The FDA Conference on CBD & Gender

Written by Petar Petrov

A recent Food and Drug Administration (FDA) conference looked at cannabidiol (CBD) in the context of biological sex differences..

A few key insights stood out at the conference, which took place in November of last year. For starters, the FDA is not just looking at CBD, but other cannabinoids as well.

“The focus of research for many years has been on tetrahydrocannabinol (THC), and it’s left significant gaps in understanding the properties of the well over 100 cannabinoids and 120 terpenes within the cannabis plant,” said David Shurtleff, PhD, deputy director of the National Institute for Health (NIH)’s National Center for Complementary and Integrative Health.

Doctors are reluctant to even discuss CBD with patients whose curiosity has been piqued by hype surrounding the cannabinoid. This is likely attributed to lack of training or even permission to do so, which speaks to lingering stigma.
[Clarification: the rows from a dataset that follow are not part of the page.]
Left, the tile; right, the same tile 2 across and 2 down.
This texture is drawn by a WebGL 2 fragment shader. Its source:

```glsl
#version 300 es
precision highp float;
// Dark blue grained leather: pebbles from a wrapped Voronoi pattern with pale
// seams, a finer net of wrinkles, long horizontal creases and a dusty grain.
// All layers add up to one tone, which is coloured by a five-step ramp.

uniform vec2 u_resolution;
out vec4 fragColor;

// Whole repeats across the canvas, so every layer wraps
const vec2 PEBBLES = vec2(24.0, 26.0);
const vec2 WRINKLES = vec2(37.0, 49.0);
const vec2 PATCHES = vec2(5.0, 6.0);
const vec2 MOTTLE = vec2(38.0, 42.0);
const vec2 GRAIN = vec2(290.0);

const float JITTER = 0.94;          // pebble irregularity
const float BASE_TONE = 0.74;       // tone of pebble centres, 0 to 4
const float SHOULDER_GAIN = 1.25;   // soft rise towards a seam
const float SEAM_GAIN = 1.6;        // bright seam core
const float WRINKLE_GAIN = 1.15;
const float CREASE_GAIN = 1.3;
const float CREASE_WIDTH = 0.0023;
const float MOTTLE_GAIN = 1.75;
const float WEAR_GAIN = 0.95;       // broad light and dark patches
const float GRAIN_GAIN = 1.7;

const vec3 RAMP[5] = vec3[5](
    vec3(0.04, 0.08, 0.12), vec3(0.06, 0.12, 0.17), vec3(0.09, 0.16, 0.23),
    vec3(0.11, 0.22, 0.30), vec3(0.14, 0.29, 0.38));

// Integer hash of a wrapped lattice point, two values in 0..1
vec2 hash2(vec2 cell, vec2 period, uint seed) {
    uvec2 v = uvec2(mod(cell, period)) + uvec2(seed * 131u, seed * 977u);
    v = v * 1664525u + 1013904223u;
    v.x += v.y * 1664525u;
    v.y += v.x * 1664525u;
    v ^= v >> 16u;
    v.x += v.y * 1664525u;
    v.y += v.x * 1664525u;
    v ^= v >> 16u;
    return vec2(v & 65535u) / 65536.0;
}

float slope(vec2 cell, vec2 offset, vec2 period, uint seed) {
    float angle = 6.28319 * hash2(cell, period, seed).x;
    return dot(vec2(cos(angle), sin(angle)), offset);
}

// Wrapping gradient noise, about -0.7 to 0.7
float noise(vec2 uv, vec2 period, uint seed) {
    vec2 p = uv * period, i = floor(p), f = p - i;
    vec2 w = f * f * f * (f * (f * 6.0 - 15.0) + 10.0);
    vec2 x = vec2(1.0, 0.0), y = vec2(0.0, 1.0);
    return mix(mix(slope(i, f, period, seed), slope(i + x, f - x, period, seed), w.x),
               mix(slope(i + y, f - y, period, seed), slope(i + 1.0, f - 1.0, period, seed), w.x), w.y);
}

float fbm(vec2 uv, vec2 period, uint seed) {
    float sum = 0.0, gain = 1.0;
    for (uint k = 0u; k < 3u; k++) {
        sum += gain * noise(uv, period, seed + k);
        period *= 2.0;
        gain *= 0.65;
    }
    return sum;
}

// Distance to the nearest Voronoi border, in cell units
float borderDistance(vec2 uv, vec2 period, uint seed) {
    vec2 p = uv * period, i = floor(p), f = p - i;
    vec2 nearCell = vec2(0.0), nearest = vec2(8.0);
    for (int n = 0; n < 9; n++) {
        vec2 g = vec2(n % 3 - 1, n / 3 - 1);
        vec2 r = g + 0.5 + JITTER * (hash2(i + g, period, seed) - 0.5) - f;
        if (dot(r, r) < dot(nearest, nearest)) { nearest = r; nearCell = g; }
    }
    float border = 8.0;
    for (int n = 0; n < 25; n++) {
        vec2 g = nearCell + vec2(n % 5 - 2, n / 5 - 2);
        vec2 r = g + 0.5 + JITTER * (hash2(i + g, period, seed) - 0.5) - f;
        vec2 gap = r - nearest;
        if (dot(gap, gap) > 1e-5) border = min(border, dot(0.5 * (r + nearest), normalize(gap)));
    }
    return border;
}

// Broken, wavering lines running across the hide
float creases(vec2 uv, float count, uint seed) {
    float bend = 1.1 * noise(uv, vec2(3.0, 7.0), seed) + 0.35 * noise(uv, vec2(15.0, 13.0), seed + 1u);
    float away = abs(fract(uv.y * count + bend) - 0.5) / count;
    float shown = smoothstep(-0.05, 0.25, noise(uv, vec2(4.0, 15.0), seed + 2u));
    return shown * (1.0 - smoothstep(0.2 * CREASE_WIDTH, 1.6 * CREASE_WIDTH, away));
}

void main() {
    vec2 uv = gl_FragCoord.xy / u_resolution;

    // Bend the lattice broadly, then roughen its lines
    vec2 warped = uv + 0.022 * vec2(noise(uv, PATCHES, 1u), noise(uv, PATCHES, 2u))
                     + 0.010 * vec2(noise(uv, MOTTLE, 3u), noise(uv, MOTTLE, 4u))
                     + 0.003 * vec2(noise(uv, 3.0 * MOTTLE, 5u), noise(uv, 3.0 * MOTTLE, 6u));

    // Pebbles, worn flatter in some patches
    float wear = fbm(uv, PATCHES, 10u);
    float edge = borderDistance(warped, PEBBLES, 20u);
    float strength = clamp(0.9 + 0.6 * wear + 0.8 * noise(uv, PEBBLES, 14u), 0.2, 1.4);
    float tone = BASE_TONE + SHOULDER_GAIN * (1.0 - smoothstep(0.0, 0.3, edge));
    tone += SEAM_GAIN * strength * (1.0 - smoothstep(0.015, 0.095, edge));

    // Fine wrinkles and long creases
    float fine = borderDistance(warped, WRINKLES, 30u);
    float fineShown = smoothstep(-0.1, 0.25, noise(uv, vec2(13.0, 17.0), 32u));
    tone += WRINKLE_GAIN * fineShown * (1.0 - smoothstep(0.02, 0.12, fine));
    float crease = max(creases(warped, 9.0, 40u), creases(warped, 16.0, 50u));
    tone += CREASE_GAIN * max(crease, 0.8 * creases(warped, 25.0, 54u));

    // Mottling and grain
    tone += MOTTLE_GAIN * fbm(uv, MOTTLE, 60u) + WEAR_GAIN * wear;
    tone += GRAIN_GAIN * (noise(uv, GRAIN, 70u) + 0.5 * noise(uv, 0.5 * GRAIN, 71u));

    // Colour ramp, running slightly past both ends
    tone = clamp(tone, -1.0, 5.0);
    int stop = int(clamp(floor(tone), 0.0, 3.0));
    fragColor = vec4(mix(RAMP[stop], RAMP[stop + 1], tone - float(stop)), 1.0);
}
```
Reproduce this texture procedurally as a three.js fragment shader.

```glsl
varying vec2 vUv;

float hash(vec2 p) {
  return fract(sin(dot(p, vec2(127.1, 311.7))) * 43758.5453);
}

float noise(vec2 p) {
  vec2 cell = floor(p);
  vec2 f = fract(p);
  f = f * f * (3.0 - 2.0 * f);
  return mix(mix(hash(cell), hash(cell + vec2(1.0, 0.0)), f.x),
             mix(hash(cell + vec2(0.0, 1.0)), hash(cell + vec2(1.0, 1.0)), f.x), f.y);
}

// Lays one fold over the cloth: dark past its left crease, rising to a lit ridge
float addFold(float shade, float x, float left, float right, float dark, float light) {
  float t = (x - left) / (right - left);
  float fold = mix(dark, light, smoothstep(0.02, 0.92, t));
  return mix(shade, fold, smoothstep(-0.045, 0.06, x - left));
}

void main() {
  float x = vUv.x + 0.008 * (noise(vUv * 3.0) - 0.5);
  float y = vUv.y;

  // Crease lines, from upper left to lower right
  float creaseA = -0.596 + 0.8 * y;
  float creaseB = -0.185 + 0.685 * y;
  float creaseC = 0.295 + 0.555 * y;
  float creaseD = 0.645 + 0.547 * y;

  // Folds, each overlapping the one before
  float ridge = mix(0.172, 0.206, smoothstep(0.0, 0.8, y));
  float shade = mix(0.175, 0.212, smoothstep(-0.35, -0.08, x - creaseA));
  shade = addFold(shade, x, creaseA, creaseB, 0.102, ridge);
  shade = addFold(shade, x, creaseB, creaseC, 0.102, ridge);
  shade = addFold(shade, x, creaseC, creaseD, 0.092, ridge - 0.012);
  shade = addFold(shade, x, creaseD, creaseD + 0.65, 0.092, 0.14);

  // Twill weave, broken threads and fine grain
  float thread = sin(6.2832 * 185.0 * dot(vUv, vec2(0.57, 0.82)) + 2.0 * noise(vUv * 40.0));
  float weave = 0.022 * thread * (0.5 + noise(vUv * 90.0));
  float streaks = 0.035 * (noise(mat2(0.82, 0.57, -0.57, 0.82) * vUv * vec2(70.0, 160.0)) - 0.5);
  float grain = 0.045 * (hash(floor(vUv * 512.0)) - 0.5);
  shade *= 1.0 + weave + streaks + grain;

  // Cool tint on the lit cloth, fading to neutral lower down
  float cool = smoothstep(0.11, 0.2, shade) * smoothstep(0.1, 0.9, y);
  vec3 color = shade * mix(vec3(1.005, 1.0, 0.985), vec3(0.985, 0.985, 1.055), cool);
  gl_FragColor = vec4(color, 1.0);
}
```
Cinnamon Bidwell, PhD, director of the Center for Research and Education Addressing Cannabis and Health at the University of Colorado, Boulder, pointed out that CBD might be more effective against anxiety than tetrahydrocannabinol (THC) in females compared to males.
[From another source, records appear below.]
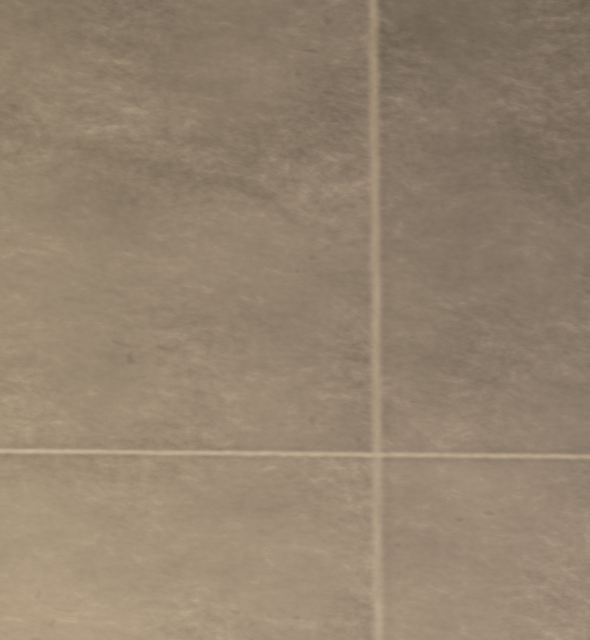
This texture is drawn by a Shadertoy shader. Its source:

```glsl
// Beige stone tiles meeting at one cross of pale grout, under a soft falloff of light.
// Stretched gradient noise gives each tile its grain, veins and pits; the two joints
// are slightly tilted, wobbling lines measured in units of the canvas height.

vec2 gradientAt(vec2 cell) {
    vec3 q = fract(vec3(cell.xyx) * vec3(0.1031, 0.1030, 0.0973));
    q += dot(q, q.yzx + 33.33);
    float angle = 6.2832 * fract((q.x + q.y) * q.z);
    return vec2(cos(angle), sin(angle));
}

float gradientNoise(vec2 p) {
    vec2 i = floor(p), f = fract(p);
    vec2 u = f * f * f * (f * (f * 6.0 - 15.0) + 10.0);
    vec2 e = vec2(1.0, 0.0);
    float low = mix(dot(gradientAt(i), f), dot(gradientAt(i + e), f - e), u.x);
    float high = mix(dot(gradientAt(i + e.yx), f - e.yx), dot(gradientAt(i + 1.0), f - 1.0), u.x);
    return mix(low, high, u.y);
}

float fbm(vec2 p) {
    float sum = 0.0, amplitude = 0.6;
    for (int k = 0; k < 5; k++) {
        sum += amplitude * gradientNoise(p);
        p = mat2(1.92, 0.25, -0.25, 1.92) * p + 17.3;
        amplitude *= 0.58;
    }
    return sum;
}

// Soft band around a segment from a to b, fading over the given width
float vein(vec2 p, vec2 a, vec2 b, float width) {
    vec2 ab = b - a;
    float d = length(p - a - ab * clamp(dot(p - a, ab) / dot(ab, ab), 0.0, 1.0));
    return exp(-d * d / (width * width));
}

void mainImage(out vec4 fragColor, in vec2 fragCoord) {
    vec2 p = fragCoord / iResolution.y;
    vec2 uv = fragCoord / iResolution.xy;
    float pixel = 1.0 / iResolution.y;

    // Signed distances to the joints
    float dx = p.x - 0.591 + 0.008 * p.y - 0.0022 * gradientNoise(vec2(3.0, p.y * 14.0));
    float dy = p.y - 0.2955 + 0.0098 * p.x - 0.0012 * gradientNoise(vec2(p.x * 18.0, 7.0));
    vec2 tile = smoothstep(-pixel, pixel, vec2(dx, dy));
    float upperLeft = tile.y * (1.0 - tile.x), upperRight = tile.y * tile.x;

    // Light falls off toward the top right; the tiles differ slightly
    float tone = 0.682 - 0.07 * uv.x - 0.138 * uv.y;
    tone -= 0.014 * upperRight;
    tone -= 0.022 * upperLeft * smoothstep(0.45, 0.31, p.y) * smoothstep(0.1, 0.5, p.x);

    // Grain drawn out sideways, shifted from tile to tile
    vec2 s = p + step(0.0, vec2(dx, dy)) * vec2(3.7, 5.3);
    s.y += 0.10 * s.x;
    vec2 warp = 0.03 * vec2(gradientNoise(s * 7.0), gradientNoise(s * 7.0 + 31.0));
    float cloud = fbm((s + warp) * vec2(3.2, 8.0));
    float streak = fbm((s + warp) * vec2(18.0, 42.0) + 9.0);
    float fine = fbm((s + 0.3 * warp) * vec2(60.0, 105.0) + 41.0);
    float rough = 0.65 + 0.75 * smoothstep(-0.25, 0.3, gradientNoise(s * 4.0 + 5.0));
    tone += 0.07 * cloud + 0.055 * rough * streak + 0.054 * rough * fine;

    // Pale flecks and rare dark pits
    tone += 0.018 * smoothstep(0.2, 0.5, streak + 0.3 * cloud + 0.3 * fine);
    float pits = gradientNoise(s * vec2(42.0, 80.0) + 71.0) + 0.5 * gradientNoise(s * 7.0) + 0.25 * fine;
    tone -= 0.045 * smoothstep(0.5, 0.8, pits);

    // Long dark vein with a pale patch at its end, and a short pale vein
    vec2 v = p + 0.4 * warp + 0.008 * streak;
    float broken = clamp(0.7 + 0.9 * streak, 0.0, 1.0);
    tone -= upperLeft * 0.05 * broken * vein(v, vec2(-0.05, 0.815), vec2(0.42, 0.69), 0.012);
    tone += upperLeft * 0.035 * broken * vein(v, vec2(0.46, 0.69), vec2(0.55, 0.645), 0.016);
    tone += upperRight * 0.035 * broken * vein(v, vec2(0.63, 0.36), vec2(0.70, 0.295), 0.005);

    // Shading beside the joints
    tone -= 0.018 * exp(-pow((dx - 0.014) / 0.009, 2.0));
    tone -= 0.018 * exp(-pow((dy - 0.008) / 0.005, 2.0));
    tone -= 0.022 * exp(-pow((dy + 0.007) / 0.004, 2.0));

    // Warmer on the left, greyer on the right
    vec3 color = tone * mix(vec3(1.0, 0.89, 0.74), vec3(1.0, 0.885, 0.765), uv.x);

    // Wide blurred upright joint and narrow crisp level joint
    float upright = exp(-pow(abs(dx) / (0.0078 + 0.3 * pixel), 2.2));
    float level = exp(-pow(abs(dy) / (0.0034 + 0.3 * pixel), 2.4));
    float wear = 0.045 * gradientNoise(p * vec2(60.0, 25.0)) + 0.035 * fine;
    vec3 grout = vec3(0.71, 0.637, 0.545) - 0.085 * uv.y + wear;
    color = mix(color, grout, 0.9 * upright);
    color = mix(color, vec3(0.775, 0.70, 0.60) - 0.06 * uv.x + wear, 0.9 * level);

    fragColor = vec4(color, 1.0);
}
```
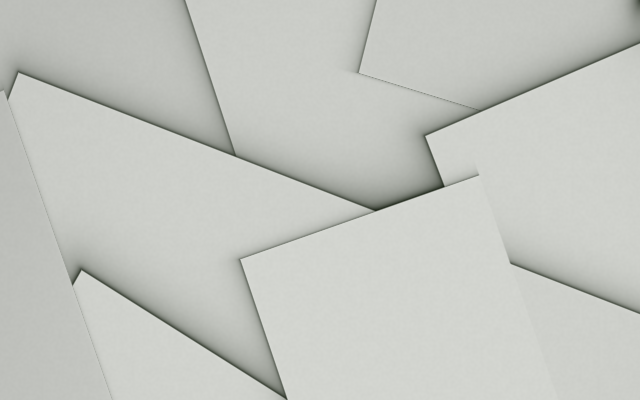
Give the GLSL for this background, as a Shadertoy shader.

```glsl
const vec3 SHADOW = vec3(0.06, 0.095, 0.04);
const vec3 PAPER_TINT = vec3(1.0, 1.01, 0.985);

vec2 gradientAt(vec2 cell) {
    vec3 h = fract(cell.xyx * vec3(0.1031, 0.1030, 0.0973));
    h += dot(h, h.yzx + 33.33);
    float angle = 6.2832 * fract((h.x + h.y) * h.z);
    return vec2(cos(angle), sin(angle));
}

float gradientNoise(vec2 p) {
    vec2 i = floor(p), f = fract(p);
    vec2 s = f * f * f * (f * (f * 6.0 - 15.0) + 10.0);
    vec2 right = vec2(1.0, 0.0), up = vec2(0.0, 1.0);
    float low = mix(dot(gradientAt(i), f),
                    dot(gradientAt(i + right), f - right), s.x);
    float high = mix(dot(gradientAt(i + up), f - up),
                     dot(gradientAt(i + 1.0), f - 1.0), s.x);
    return mix(low, high, s.y);
}

// Signed distance to a line, positive on the left of a -> b
float side(vec2 p, vec2 a, vec2 b) {
    vec2 d = normalize(b - a);
    return d.x * (p.y - a.y) - d.y * (p.x - a.x);
}

// Outward distances to the edges corner -> end and start -> corner
vec2 wedge(vec2 p, vec2 start, vec2 corner, vec2 end) {
    return vec2(side(p, corner, end), side(p, start, corner));
}

// Soft penumbra with a tight contact line; reach is set per edge
vec3 castShadow(vec3 color, vec2 edges, vec2 reach, float strength) {
    float r = length(max(edges, 0.0) / reach);
    return mix(color, SHADOW, strength * (0.35 * exp(-r) + 0.65 * exp(-r * 8.0)));
}

// One sheet of paper laid over the colour below
vec3 laySheet(vec3 below, vec2 edges, float tone, vec2 reach, float strength, float pixel) {
    float d = max(edges.x, edges.y);
    float rim = 0.03 * exp(min(d, 0.0) / 0.004);
    vec3 paper = (tone + rim) * PAPER_TINT;
    vec3 shaded = castShadow(below, edges, reach, strength);
    return mix(shaded, paper, 1.0 - smoothstep(-pixel, pixel, d));
}

void mainImage(out vec4 fragColor, in vec2 fragCoord) {
    float pixel = 1.0 / iResolution.y;
    vec2 p = fragCoord * pixel;
    p.x *= 1.6 * iResolution.y / iResolution.x;

    // Outlines
    vec2 middle = vec2(side(p, vec2(0.590, 0.610), vec2(0.4625, 1.0)), -1.0);
    vec2 upper = wedge(p, vec2(1.202, 0.723), vec2(0.896, 0.817), vec2(0.942, 1.0));
    vec2 right = wedge(p, vec2(1.110, 0.5375), vec2(1.0625, 0.660), vec2(1.6, 0.892));
    vec2 broad = wedge(p, vec2(0.021, 0.754), vec2(0.046, 0.819), vec2(0.931, 0.475));
    vec2 lower = wedge(p, vec2(0.181, 0.285), vec2(0.204, 0.325), vec2(0.719, 0.0));
    vec2 front = wedge(p, vec2(0.719, 0.0), vec2(0.600, 0.352), vec2(1.198, 0.5625));
    vec2 left = wedge(p, vec2(-0.05, 0.75), vec2(0.010, 0.775), vec2(0.281, 0.0));

    // Back sheets
    vec3 color = (0.785 - 0.02 * p.y) * PAPER_TINT;
    color = laySheet(color, middle, 0.795, vec2(0.025), 0.75, pixel);
    color = laySheet(color, upper, 0.785, vec2(0.022, 0.003), 0.72, pixel);

    // Deep shadows in the central gap
    color = castShadow(color, front, vec2(0.055, 0.01), 0.95);
    color = castShadow(color, right, vec2(0.045, 0.04), 0.35);

    // Middle sheets
    color = laySheet(color, right, 0.815, vec2(0.025, 0.025), 0.85, pixel);
    color = laySheet(color, broad, 0.807, vec2(0.035, 0.03), 0.9, pixel);
    color = laySheet(color, lower, 0.818, vec2(0.045, 0.06), 0.95, pixel);

    // Front sheet, closed by a faint right edge
    vec3 beside = color;
    color = laySheet(color, front, 0.824, vec2(0.012, 0.022), 0.8, pixel);
    float beyond = side(p, vec2(1.396, 0.0), vec2(1.198, 0.5625));
    color = mix(color, beside, smoothstep(-pixel, pixel, -beyond));

    // Left sheet, with a pale edge
    float leftTone = 0.75 + 0.03 * smoothstep(0.0, 0.9, p.x + 0.5 * (1.0 - p.y));
    color = laySheet(color, left, leftTone, vec2(0.004, 0.02), 0.35, pixel);

    // Dark upper right corner, broad falloff and paper grain
    float cornerShade = exp(-length((p - vec2(1.6, 1.0)) / vec2(0.022, 0.045)));
    color = mix(color, SHADOW, 0.75 * cornerShade);
    color *= 1.0 - 0.03 * smoothstep(0.5, 1.1, length(p - vec2(0.95, 0.4)));
    float grain = gradientNoise(p * 110.0) + 0.6 * gradientNoise(p * 35.0);
    color *= 1.0 + 0.014 * grain;

    fragColor = vec4(color, 1.0);
}
```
Pain management was another key point of the discussion. Daniel Clauw, MD of the University of Michigan noted that CBD targets the periphery and central nervous system, which is where chronic pain stems from. Women experience 1.5-2 times more chronic pain than men, according to Dr. Clauw, and they may therefore derive more pain relief from CBD.
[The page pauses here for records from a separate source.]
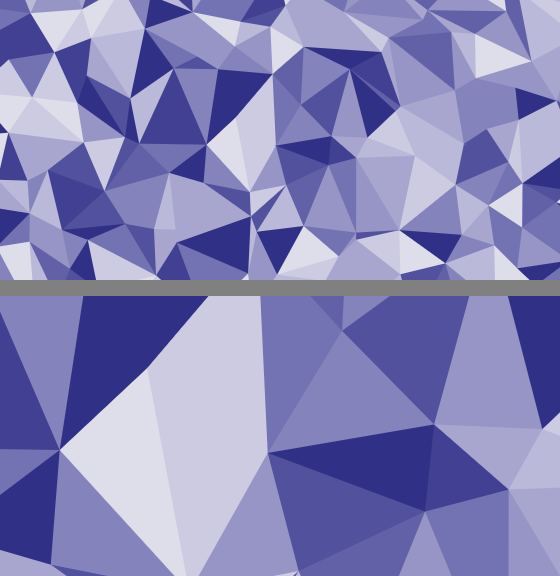
Top: the whole. Bottom: its middle third, enlarged.
Give the GLSL for this background, as a Shadertoy shader.

```glsl
const float CELL_SIZE = 0.152;   // mean vertex spacing, in canvas heights
const float JITTER = 0.95;       // share of its cell a vertex may roam
const float SHADES = 11.0;       // number of flat tones
const uint SEED = 17u;
const vec3 DARK = vec3(0.19, 0.19, 0.53);
const vec3 LIGHT = vec3(0.87, 0.87, 0.92);
const vec3 MID_TINT = vec3(-0.010, -0.016, 0.012);

// Integer hash (PCG 3D) to three values in [0, 1)
vec3 hash3(ivec3 key) {
    uvec3 v = uvec3(key + 512) + SEED;
    v = v * 1664525u + 1013904223u;
    v.x += v.y * v.z; v.y += v.z * v.x; v.z += v.x * v.y;
    v ^= v >> 16u;
    v.x += v.y * v.z; v.y += v.z * v.x; v.z += v.x * v.y;
    return vec3(v >> 8u) / 16777216.0;
}

float cross2(vec2 a, vec2 b) {
    return a.x * b.y - a.y * b.x;
}

// One jittered vertex per grid cell
vec2 meshVertex(ivec2 cell) {
    return vec2(cell) + 0.5 + JITTER * (hash3(ivec3(cell, 0)).xy - 0.5);
}

// Positive on the left of the edge a -> b
float edgeDistance(vec2 p, vec2 a, vec2 b) {
    return cross2(b - a, p - a) / length(b - a);
}

// Antialiased coverage of a counterclockwise triangle
float triangleCoverage(vec2 p, vec2 a, vec2 b, vec2 c, float pixel) {
    float inside = min(edgeDistance(p, a, b),
                   min(edgeDistance(p, b, c), edgeDistance(p, c, a)));
    return clamp(0.5 + inside / pixel, 0.0, 1.0);
}

// Delaunay test: true if the angles at b and d sum to less than pi
bool splitsAlongAC(vec2 a, vec2 b, vec2 c, vec2 d) {
    float sinB = cross2(c - b, a - b), cosB = dot(c - b, a - b);
    float sinD = cross2(a - d, c - d), cosD = dot(a - d, c - d);
    return sinB * cosD + cosB * sinD > 0.0;
}

// Flat tone of one facet, from an even ramp of shades
vec3 facetColor(ivec2 cell, int side) {
    float tone = floor(hash3(ivec3(cell, side)).z * SHADES) / (SHADES - 1.0);
    return mix(DARK, LIGHT, tone) + MID_TINT * 4.0 * tone * (1.0 - tone);
}

void mainImage(out vec4 fragColor, in vec2 fragCoord) {
    float pixel = 1.0 / (iResolution.y * CELL_SIZE);
    vec2 p = fragCoord * pixel;
    ivec2 home = ivec2(floor(p));
    vec4 sum = vec4(0.0);

    // Only the four quads touching this cell can cover the point
    for (int y = -1; y <= 0; y++) {
        for (int x = -1; x <= 0; x++) {
            ivec2 cell = home + ivec2(x, y);
            vec2 a = meshVertex(cell);
            vec2 b = meshVertex(cell + ivec2(1, 0));
            vec2 c = meshVertex(cell + ivec2(1, 1));
            vec2 d = meshVertex(cell + ivec2(0, 1));

            // Turn the quad so that its diagonal runs from a to c
            if (!splitsAlongAC(a, b, c, d)) {
                vec2 first = a;
                a = b; b = c; c = d; d = first;
            }
            sum += vec4(facetColor(cell, 1), 1.0) * triangleCoverage(p, a, b, c, pixel);
            sum += vec4(facetColor(cell, 2), 1.0) * triangleCoverage(p, a, c, d, pixel);
        }
    }
    fragColor = vec4(sum.rgb / max(sum.a, 1e-4), 1.0);
}
```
As for CBD during pregnancy, despite a lack of data on the matter, the general consensus for pregnant women to stay clear of CBD.

The conference also brought to light the inequality between men and women in clinical trials for cannabinoinds, which has been more focused on men, as with many other types of research.

“NIH has ratcheted up the enforcement of studying sex as a biological variable because women were not included in studies,” noted Betty Jo Salmeron, MD, staff clinician for NIH’s National Institute on Drug Abuse.

A very familiar conclusion was made at the end of the conference–we need more research on CBD in everyone. We can certainly agree with that.

Image Credit: Gerd Altmann

Image Source:

About the author

Petar Petrov

Petar is a freelance writer and copywriter, covering culture, art, society, and anything in-between that makes for a nice story. And as it so happens, cannabis is a great element to add to each of those conversations.